[[ Entries provided, beginning ]]

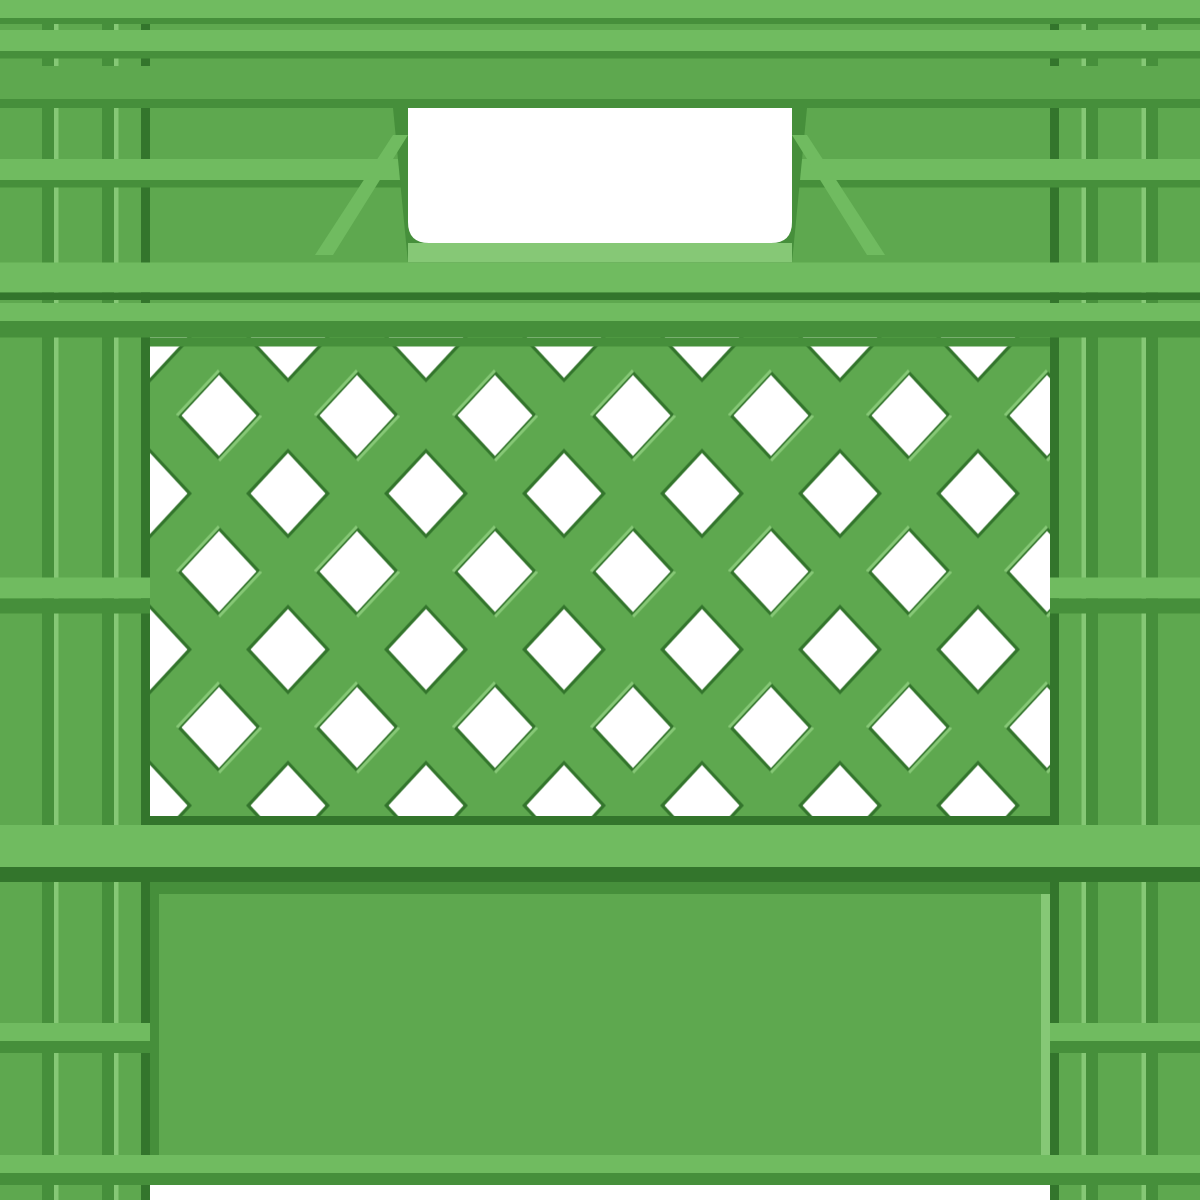
<!DOCTYPE html>
<html lang="en">
<head>
<meta charset="utf-8">
<title>Green Lattice Crate</title>
<style>
  :root {
    --crate-base: #5ea84f;
    --crate-light: #70bb60;
    --crate-highlight: #86c876;
    --crate-dark: #468f3b;
    --crate-shadow: #33752c;
    --backdrop: #ffffff;
  }
  html, body {
    margin: 0;
    padding: 0;
    width: 1200px;
    height: 1200px;
    overflow: hidden;
    background: var(--backdrop);
  }
  .crate-canvas {
    display: block;
    width: 1200px;
    height: 1200px;
  }
  .base { fill: var(--crate-base); }
  .light { fill: var(--crate-light); }
  .highlight { fill: var(--crate-highlight); }
  .dark { fill: var(--crate-dark); }
  .shadow { fill: var(--crate-shadow); }
  .opening { fill: var(--backdrop); }
</style>
</head>
<body>
<svg class="crate-canvas" viewBox="0 0 800 800" xmlns="http://www.w3.org/2000/svg" role="img" aria-label="Green plastic crate seen from the front">
  <defs>
    <pattern id="lattice-holes" x="100" y="225" width="92" height="104" patternUnits="userSpaceOnUse">
      <rect width="92" height="104" class="base"/>
      <g id="diamond-hole">
        <polygon points="46,22 74,52 46,82 18,52" class="shadow"/>
        <polygon points="46,25 71,52 46,79 21,52" class="opening"/>
      </g>
      <polygon points="0,-30 28,0 0,30 -28,0" class="shadow"/>
      <polygon points="0,-27 25,0 0,27 -25,0" class="opening"/>
      <polygon points="92,-30 120,0 92,30 64,0" class="shadow"/>
      <polygon points="92,-27 117,0 92,27 67,0" class="opening"/>
      <polygon points="0,74 28,104 0,134 -28,104" class="shadow"/>
      <polygon points="0,77 25,104 0,131 -25,104" class="opening"/>
      <polygon points="92,74 120,104 92,134 64,104" class="shadow"/>
      <polygon points="92,77 117,104 92,131 67,104" class="opening"/>
      <path d="M46,22 L18,52 M46,82 L74,52" stroke="var(--crate-highlight)" stroke-width="2" fill="none"/>
    </pattern>
    <g id="side-ribs">
      <rect x="0" y="0" width="100" height="800" class="base"/>
      <rect x="28" y="0" width="8" height="800" class="dark"/>
      <rect x="36" y="0" width="3" height="800" class="highlight"/>
      <rect x="68" y="0" width="8" height="800" class="dark"/>
      <rect x="76" y="0" width="3" height="800" class="highlight"/>
      <rect x="94" y="0" width="6" height="800" class="shadow"/>
    </g>
  </defs>

  <g class="crate-front">
    <rect x="0" y="0" width="800" height="790" class="base"/>

    <g class="crate-sides">
      <use href="#side-ribs"/>
      <use href="#side-ribs" transform="translate(800 0) scale(-1 1)"/>
    </g>

    <g class="top-rim">
      <rect x="0" y="0" width="800" height="12" class="light"/>
      <rect x="0" y="12" width="800" height="4" class="dark"/>
      <rect x="0" y="20" width="800" height="14" class="light"/>
      <rect x="0" y="34" width="800" height="5" class="dark"/>
      <rect x="0" y="44" width="800" height="22" class="base"/>
      <rect x="0" y="66" width="800" height="6" class="dark"/>
      <rect x="0" y="106" width="800" height="14" class="light"/>
      <rect x="0" y="120" width="800" height="5" class="dark"/>
      <rect x="0" y="175" width="800" height="20" class="light"/>
      <rect x="0" y="195" width="800" height="5" class="shadow"/>
      <rect x="0" y="202" width="800" height="12" class="light"/>
      <rect x="0" y="214" width="800" height="11" class="dark"/>
    </g>

    <g class="handle">
      <path d="M262,72 L538,72 L528,175 L272,175 Z" class="dark"/>
      <path d="M210,170 L262,90 L272,90 L222,170 Z" class="light"/>
      <path d="M590,170 L538,90 L528,90 L578,170 Z" class="light"/>
      <path d="M272,72 L528,72 L528,148 Q528,162 514,162 L286,162 Q272,162 272,148 Z" class="opening"/>
      <rect x="272" y="162" width="256" height="13" class="highlight"/>
    </g>

    <g class="lattice-window">
      <rect x="100" y="225" width="600" height="325" fill="url(#lattice-holes)"/>
      <rect x="100" y="225" width="600" height="6" class="dark"/>
      <rect x="100" y="544" width="600" height="6" class="shadow"/>
    </g>

    <g class="side-ledges">
      <rect x="0" y="385" width="100" height="14" class="light"/>
      <rect x="0" y="399" width="100" height="10" class="dark"/>
      <rect x="700" y="385" width="100" height="14" class="light"/>
      <rect x="700" y="399" width="100" height="10" class="dark"/>
      <rect x="0" y="682" width="100" height="12" class="light"/>
      <rect x="0" y="694" width="100" height="8" class="dark"/>
      <rect x="700" y="682" width="100" height="12" class="light"/>
      <rect x="700" y="694" width="100" height="8" class="dark"/>
    </g>

    <g class="middle-rim">
      <rect x="0" y="550" width="800" height="28" class="light"/>
      <rect x="0" y="578" width="800" height="10" class="shadow"/>
    </g>

    <g class="bottom-panel">
      <rect x="100" y="588" width="600" height="182" class="base"/>
      <rect x="100" y="588" width="600" height="8" class="dark"/>
      <rect x="100" y="596" width="6" height="174" class="dark"/>
      <rect x="694" y="596" width="6" height="174" class="highlight"/>
    </g>

    <g class="bottom-rim">
      <rect x="0" y="770" width="800" height="12" class="light"/>
      <rect x="0" y="782" width="800" height="8" class="dark"/>
    </g>
  </g>
</svg>
</body>
</html>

[[ Entries provided, end ]]

• Aim of the task: Starting with the top line, write out all the data above exactly; keep the pictures out.

• Expected answer:
<!DOCTYPE html>
<html lang="en">
<head>
<meta charset="utf-8">
<title>Green Lattice Crate</title>
<style>
  :root {
    --crate-base: #5ea84f;
    --crate-light: #70bb60;
    --crate-highlight: #86c876;
    --crate-dark: #468f3b;
    --crate-shadow: #33752c;
    --backdrop: #ffffff;
  }
  html, body {
    margin: 0;
    padding: 0;
    width: 1200px;
    height: 1200px;
    overflow: hidden;
    background: var(--backdrop);
  }
  .crate-canvas {
    display: block;
    width: 1200px;
    height: 1200px;
  }
  .base { fill: var(--crate-base); }
  .light { fill: var(--crate-light); }
  .highlight { fill: var(--crate-highlight); }
  .dark { fill: var(--crate-dark); }
  .shadow { fill: var(--crate-shadow); }
  .opening { fill: var(--backdrop); }
</style>
</head>
<body>
<svg class="crate-canvas" viewBox="0 0 800 800" xmlns="http://www.w3.org/2000/svg" role="img" aria-label="Green plastic crate seen from the front">
  <defs>
    <pattern id="lattice-holes" x="100" y="225" width="92" height="104" patternUnits="userSpaceOnUse">
      <rect width="92" height="104" class="base"/>
      <g id="diamond-hole">
        <polygon points="46,22 74,52 46,82 18,52" class="shadow"/>
        <polygon points="46,25 71,52 46,79 21,52" class="opening"/>
      </g>
      <polygon points="0,-30 28,0 0,30 -28,0" class="shadow"/>
      <polygon points="0,-27 25,0 0,27 -25,0" class="opening"/>
      <polygon points="92,-30 120,0 92,30 64,0" class="shadow"/>
      <polygon points="92,-27 117,0 92,27 67,0" class="opening"/>
      <polygon points="0,74 28,104 0,134 -28,104" class="shadow"/>
      <polygon points="0,77 25,104 0,131 -25,104" class="opening"/>
      <polygon points="92,74 120,104 92,134 64,104" class="shadow"/>
      <polygon points="92,77 117,104 92,131 67,104" class="opening"/>
      <path d="M46,22 L18,52 M46,82 L74,52" stroke="var(--crate-highlight)" stroke-width="2" fill="none"/>
    </pattern>
    <g id="side-ribs">
      <rect x="0" y="0" width="100" height="800" class="base"/>
      <rect x="28" y="0" width="8" height="800" class="dark"/>
      <rect x="36" y="0" width="3" height="800" class="highlight"/>
      <rect x="68" y="0" width="8" height="800" class="dark"/>
      <rect x="76" y="0" width="3" height="800" class="highlight"/>
      <rect x="94" y="0" width="6" height="800" class="shadow"/>
    </g>
  </defs>

  <g class="crate-front">
    <rect x="0" y="0" width="800" height="790" class="base"/>

    <g class="crate-sides">
      <use href="#side-ribs"/>
      <use href="#side-ribs" transform="translate(800 0) scale(-1 1)"/>
    </g>

    <g class="top-rim">
      <rect x="0" y="0" width="800" height="12" class="light"/>
      <rect x="0" y="12" width="800" height="4" class="dark"/>
      <rect x="0" y="20" width="800" height="14" class="light"/>
      <rect x="0" y="34" width="800" height="5" class="dark"/>
      <rect x="0" y="44" width="800" height="22" class="base"/>
      <rect x="0" y="66" width="800" height="6" class="dark"/>
      <rect x="0" y="106" width="800" height="14" class="light"/>
      <rect x="0" y="120" width="800" height="5" class="dark"/>
      <rect x="0" y="175" width="800" height="20" class="light"/>
      <rect x="0" y="195" width="800" height="5" class="shadow"/>
      <rect x="0" y="202" width="800" height="12" class="light"/>
      <rect x="0" y="214" width="800" height="11" class="dark"/>
    </g>

    <g class="handle">
      <path d="M262,72 L538,72 L528,175 L272,175 Z" class="dark"/>
      <path d="M210,170 L262,90 L272,90 L222,170 Z" class="light"/>
      <path d="M590,170 L538,90 L528,90 L578,170 Z" class="light"/>
      <path d="M272,72 L528,72 L528,148 Q528,162 514,162 L286,162 Q272,162 272,148 Z" class="opening"/>
      <rect x="272" y="162" width="256" height="13" class="highlight"/>
    </g>

    <g class="lattice-window">
      <rect x="100" y="225" width="600" height="325" fill="url(#lattice-holes)"/>
      <rect x="100" y="225" width="600" height="6" class="dark"/>
      <rect x="100" y="544" width="600" height="6" class="shadow"/>
    </g>

    <g class="side-ledges">
      <rect x="0" y="385" width="100" height="14" class="light"/>
      <rect x="0" y="399" width="100" height="10" class="dark"/>
      <rect x="700" y="385" width="100" height="14" class="light"/>
      <rect x="700" y="399" width="100" height="10" class="dark"/>
      <rect x="0" y="682" width="100" height="12" class="light"/>
      <rect x="0" y="694" width="100" height="8" class="dark"/>
      <rect x="700" y="682" width="100" height="12" class="light"/>
      <rect x="700" y="694" width="100" height="8" class="dark"/>
    </g>

    <g class="middle-rim">
      <rect x="0" y="550" width="800" height="28" class="light"/>
      <rect x="0" y="578" width="800" height="10" class="shadow"/>
    </g>

    <g class="bottom-panel">
      <rect x="100" y="588" width="600" height="182" class="base"/>
      <rect x="100" y="588" width="600" height="8" class="dark"/>
      <rect x="100" y="596" width="6" height="174" class="dark"/>
      <rect x="694" y="596" width="6" height="174" class="highlight"/>
    </g>

    <g class="bottom-rim">
      <rect x="0" y="770" width="800" height="12" class="light"/>
      <rect x="0" y="782" width="800" height="8" class="dark"/>
    </g>
  </g>
</svg>
</body>
</html>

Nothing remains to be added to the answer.